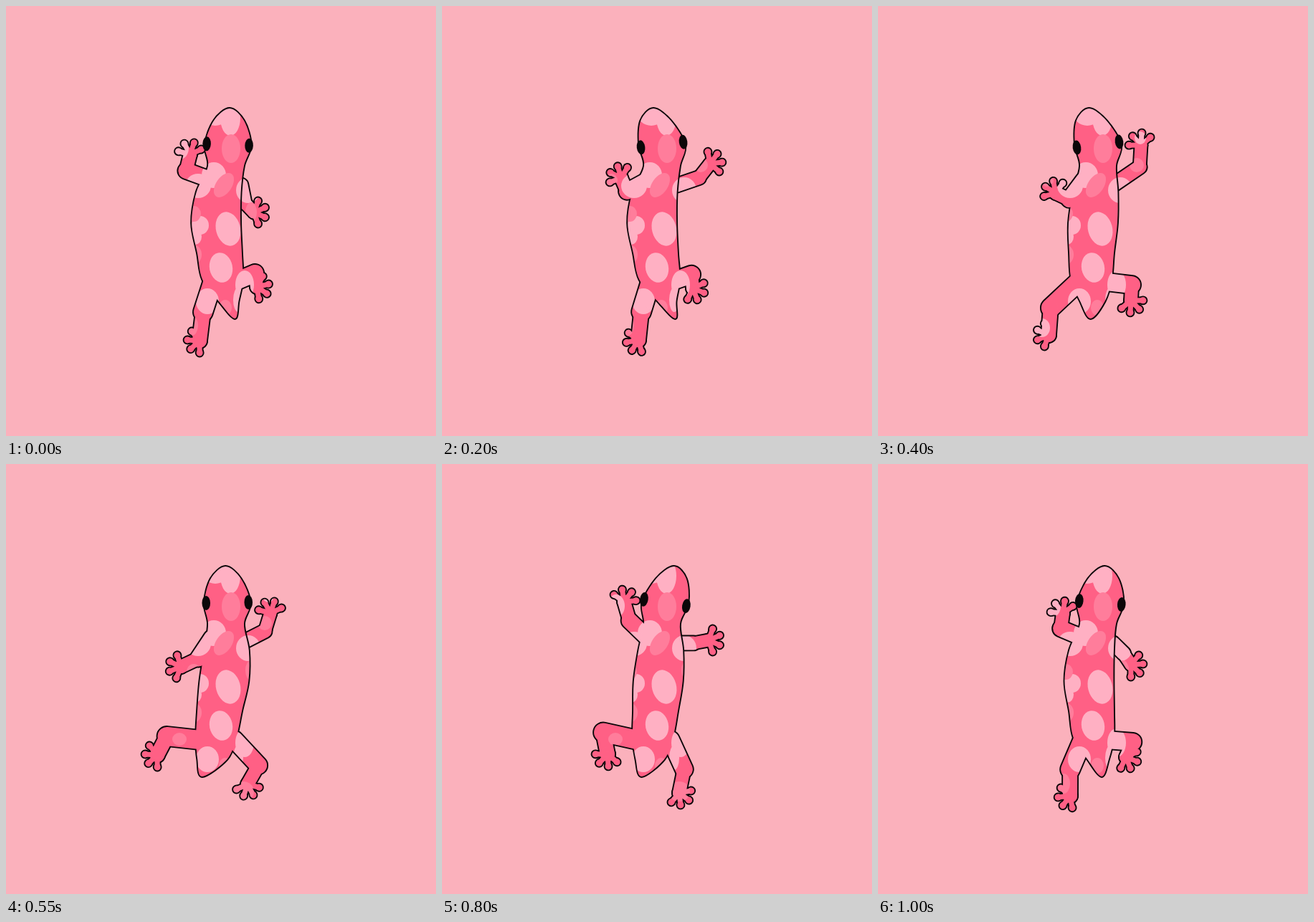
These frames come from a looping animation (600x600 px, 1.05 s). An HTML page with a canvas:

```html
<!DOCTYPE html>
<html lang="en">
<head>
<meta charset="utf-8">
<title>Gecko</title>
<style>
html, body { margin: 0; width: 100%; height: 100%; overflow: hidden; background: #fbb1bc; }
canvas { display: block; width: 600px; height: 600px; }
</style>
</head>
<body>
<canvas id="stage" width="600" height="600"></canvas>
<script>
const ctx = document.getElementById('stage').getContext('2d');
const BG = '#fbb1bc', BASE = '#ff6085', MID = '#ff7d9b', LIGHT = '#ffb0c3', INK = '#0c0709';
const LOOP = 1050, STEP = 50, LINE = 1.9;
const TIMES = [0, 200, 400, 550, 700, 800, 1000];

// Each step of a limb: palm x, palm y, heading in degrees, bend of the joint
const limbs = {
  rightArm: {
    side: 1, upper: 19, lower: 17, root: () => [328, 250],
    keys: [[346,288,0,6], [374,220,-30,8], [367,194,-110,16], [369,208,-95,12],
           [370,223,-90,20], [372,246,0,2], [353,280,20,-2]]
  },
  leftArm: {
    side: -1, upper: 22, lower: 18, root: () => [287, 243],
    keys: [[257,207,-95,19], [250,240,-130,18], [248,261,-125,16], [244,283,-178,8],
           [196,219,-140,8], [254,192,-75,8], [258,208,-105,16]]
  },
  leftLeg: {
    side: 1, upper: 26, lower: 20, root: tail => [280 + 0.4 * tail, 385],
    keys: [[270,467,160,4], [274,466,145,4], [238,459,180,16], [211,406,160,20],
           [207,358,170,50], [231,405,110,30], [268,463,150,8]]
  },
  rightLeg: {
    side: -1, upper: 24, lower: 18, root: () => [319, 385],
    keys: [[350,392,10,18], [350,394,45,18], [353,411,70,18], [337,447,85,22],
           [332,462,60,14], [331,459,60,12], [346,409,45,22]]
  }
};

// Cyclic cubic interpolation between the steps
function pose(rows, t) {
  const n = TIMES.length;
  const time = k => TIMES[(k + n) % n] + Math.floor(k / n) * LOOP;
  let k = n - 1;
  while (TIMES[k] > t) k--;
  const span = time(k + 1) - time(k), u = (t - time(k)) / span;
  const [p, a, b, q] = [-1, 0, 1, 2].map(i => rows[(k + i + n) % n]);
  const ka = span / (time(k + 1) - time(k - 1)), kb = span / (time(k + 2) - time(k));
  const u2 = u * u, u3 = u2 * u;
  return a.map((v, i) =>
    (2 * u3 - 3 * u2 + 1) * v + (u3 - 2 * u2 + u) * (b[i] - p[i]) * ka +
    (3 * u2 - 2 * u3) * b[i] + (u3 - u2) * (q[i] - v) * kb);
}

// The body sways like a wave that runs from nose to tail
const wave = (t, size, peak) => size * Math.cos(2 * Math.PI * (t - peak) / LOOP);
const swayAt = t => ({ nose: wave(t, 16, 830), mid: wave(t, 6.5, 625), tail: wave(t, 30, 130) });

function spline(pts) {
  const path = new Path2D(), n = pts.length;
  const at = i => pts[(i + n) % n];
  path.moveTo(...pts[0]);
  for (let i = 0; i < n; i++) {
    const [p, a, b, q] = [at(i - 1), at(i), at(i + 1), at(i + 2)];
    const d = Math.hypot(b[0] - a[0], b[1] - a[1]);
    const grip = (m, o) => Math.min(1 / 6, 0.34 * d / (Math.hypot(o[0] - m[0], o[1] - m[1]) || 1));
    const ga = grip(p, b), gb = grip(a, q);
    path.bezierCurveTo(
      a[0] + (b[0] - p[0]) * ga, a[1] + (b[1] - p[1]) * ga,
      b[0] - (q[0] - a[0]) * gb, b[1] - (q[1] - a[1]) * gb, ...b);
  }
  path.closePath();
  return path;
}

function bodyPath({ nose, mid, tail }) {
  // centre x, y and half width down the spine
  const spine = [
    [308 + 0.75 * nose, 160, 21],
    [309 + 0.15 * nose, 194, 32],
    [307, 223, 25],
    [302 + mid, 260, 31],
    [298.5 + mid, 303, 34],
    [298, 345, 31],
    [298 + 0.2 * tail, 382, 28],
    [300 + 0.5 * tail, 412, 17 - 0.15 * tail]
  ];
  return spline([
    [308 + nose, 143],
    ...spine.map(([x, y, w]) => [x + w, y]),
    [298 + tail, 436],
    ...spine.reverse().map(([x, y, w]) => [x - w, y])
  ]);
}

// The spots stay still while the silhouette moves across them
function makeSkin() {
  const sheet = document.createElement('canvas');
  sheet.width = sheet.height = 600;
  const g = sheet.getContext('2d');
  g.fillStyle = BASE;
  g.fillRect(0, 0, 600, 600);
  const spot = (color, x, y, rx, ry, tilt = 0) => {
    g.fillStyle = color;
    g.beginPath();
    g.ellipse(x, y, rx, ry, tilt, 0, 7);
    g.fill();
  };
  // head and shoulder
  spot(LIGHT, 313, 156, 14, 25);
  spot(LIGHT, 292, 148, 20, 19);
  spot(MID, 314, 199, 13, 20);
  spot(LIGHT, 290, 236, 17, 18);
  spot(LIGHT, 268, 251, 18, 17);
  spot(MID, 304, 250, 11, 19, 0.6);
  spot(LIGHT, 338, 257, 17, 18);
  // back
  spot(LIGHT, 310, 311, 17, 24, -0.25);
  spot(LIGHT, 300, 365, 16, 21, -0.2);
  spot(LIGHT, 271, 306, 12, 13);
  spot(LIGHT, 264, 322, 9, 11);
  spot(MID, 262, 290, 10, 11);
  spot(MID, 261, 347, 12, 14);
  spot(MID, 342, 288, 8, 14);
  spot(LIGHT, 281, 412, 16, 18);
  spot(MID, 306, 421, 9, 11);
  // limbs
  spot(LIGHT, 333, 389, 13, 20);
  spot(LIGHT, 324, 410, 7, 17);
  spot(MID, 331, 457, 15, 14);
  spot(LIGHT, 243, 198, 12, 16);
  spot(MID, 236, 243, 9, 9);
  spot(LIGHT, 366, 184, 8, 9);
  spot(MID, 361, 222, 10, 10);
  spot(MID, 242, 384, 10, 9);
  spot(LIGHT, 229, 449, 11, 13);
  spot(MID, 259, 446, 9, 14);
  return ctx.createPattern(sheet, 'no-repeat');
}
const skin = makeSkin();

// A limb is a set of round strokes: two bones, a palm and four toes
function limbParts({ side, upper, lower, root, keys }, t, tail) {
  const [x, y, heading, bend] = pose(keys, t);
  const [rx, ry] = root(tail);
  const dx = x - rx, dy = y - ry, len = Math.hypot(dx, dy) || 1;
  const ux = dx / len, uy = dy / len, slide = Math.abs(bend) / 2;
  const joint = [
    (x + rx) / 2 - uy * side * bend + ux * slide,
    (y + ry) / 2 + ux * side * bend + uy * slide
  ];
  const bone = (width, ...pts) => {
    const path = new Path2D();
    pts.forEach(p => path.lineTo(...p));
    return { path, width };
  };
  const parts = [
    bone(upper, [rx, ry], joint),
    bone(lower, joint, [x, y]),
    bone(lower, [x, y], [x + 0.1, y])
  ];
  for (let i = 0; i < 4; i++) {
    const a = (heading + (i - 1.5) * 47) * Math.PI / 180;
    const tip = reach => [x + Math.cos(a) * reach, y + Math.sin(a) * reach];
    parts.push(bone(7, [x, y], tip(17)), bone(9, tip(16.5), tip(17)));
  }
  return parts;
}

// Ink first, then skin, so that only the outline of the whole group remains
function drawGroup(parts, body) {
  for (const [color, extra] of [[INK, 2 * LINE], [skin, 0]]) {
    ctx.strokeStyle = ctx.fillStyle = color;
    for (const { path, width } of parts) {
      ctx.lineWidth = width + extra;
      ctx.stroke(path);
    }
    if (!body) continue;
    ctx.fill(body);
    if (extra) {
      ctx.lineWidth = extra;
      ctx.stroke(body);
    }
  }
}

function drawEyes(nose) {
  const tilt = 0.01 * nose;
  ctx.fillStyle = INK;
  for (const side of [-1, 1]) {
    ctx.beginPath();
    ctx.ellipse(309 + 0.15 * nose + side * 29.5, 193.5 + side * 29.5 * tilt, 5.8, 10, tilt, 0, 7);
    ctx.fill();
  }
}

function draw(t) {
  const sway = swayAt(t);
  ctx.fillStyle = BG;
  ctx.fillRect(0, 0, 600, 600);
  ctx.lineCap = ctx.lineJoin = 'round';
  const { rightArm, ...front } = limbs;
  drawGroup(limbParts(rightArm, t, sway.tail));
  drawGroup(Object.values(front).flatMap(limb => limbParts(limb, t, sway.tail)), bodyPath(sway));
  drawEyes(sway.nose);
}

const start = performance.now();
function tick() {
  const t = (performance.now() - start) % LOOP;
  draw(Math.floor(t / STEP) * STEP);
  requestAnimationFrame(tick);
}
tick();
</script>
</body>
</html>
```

::::::::

To do >>
Return a copy of each line of the material that holds the word "lower".

Answer box >>
    side: 1, upper: 19, lower: 17, root: () => [328, 250],
    side: -1, upper: 22, lower: 18, root: () => [287, 243],
    side: 1, upper: 26, lower: 20, root: tail => [280 + 0.4 * tail, 385],
    side: -1, upper: 24, lower: 18, root: () => [319, 385],
function limbParts({ side, upper, lower, root, keys }, t, tail) {
    bone(lower, joint, [x, y]),
    bone(lower, [x, y], [x + 0.1, y])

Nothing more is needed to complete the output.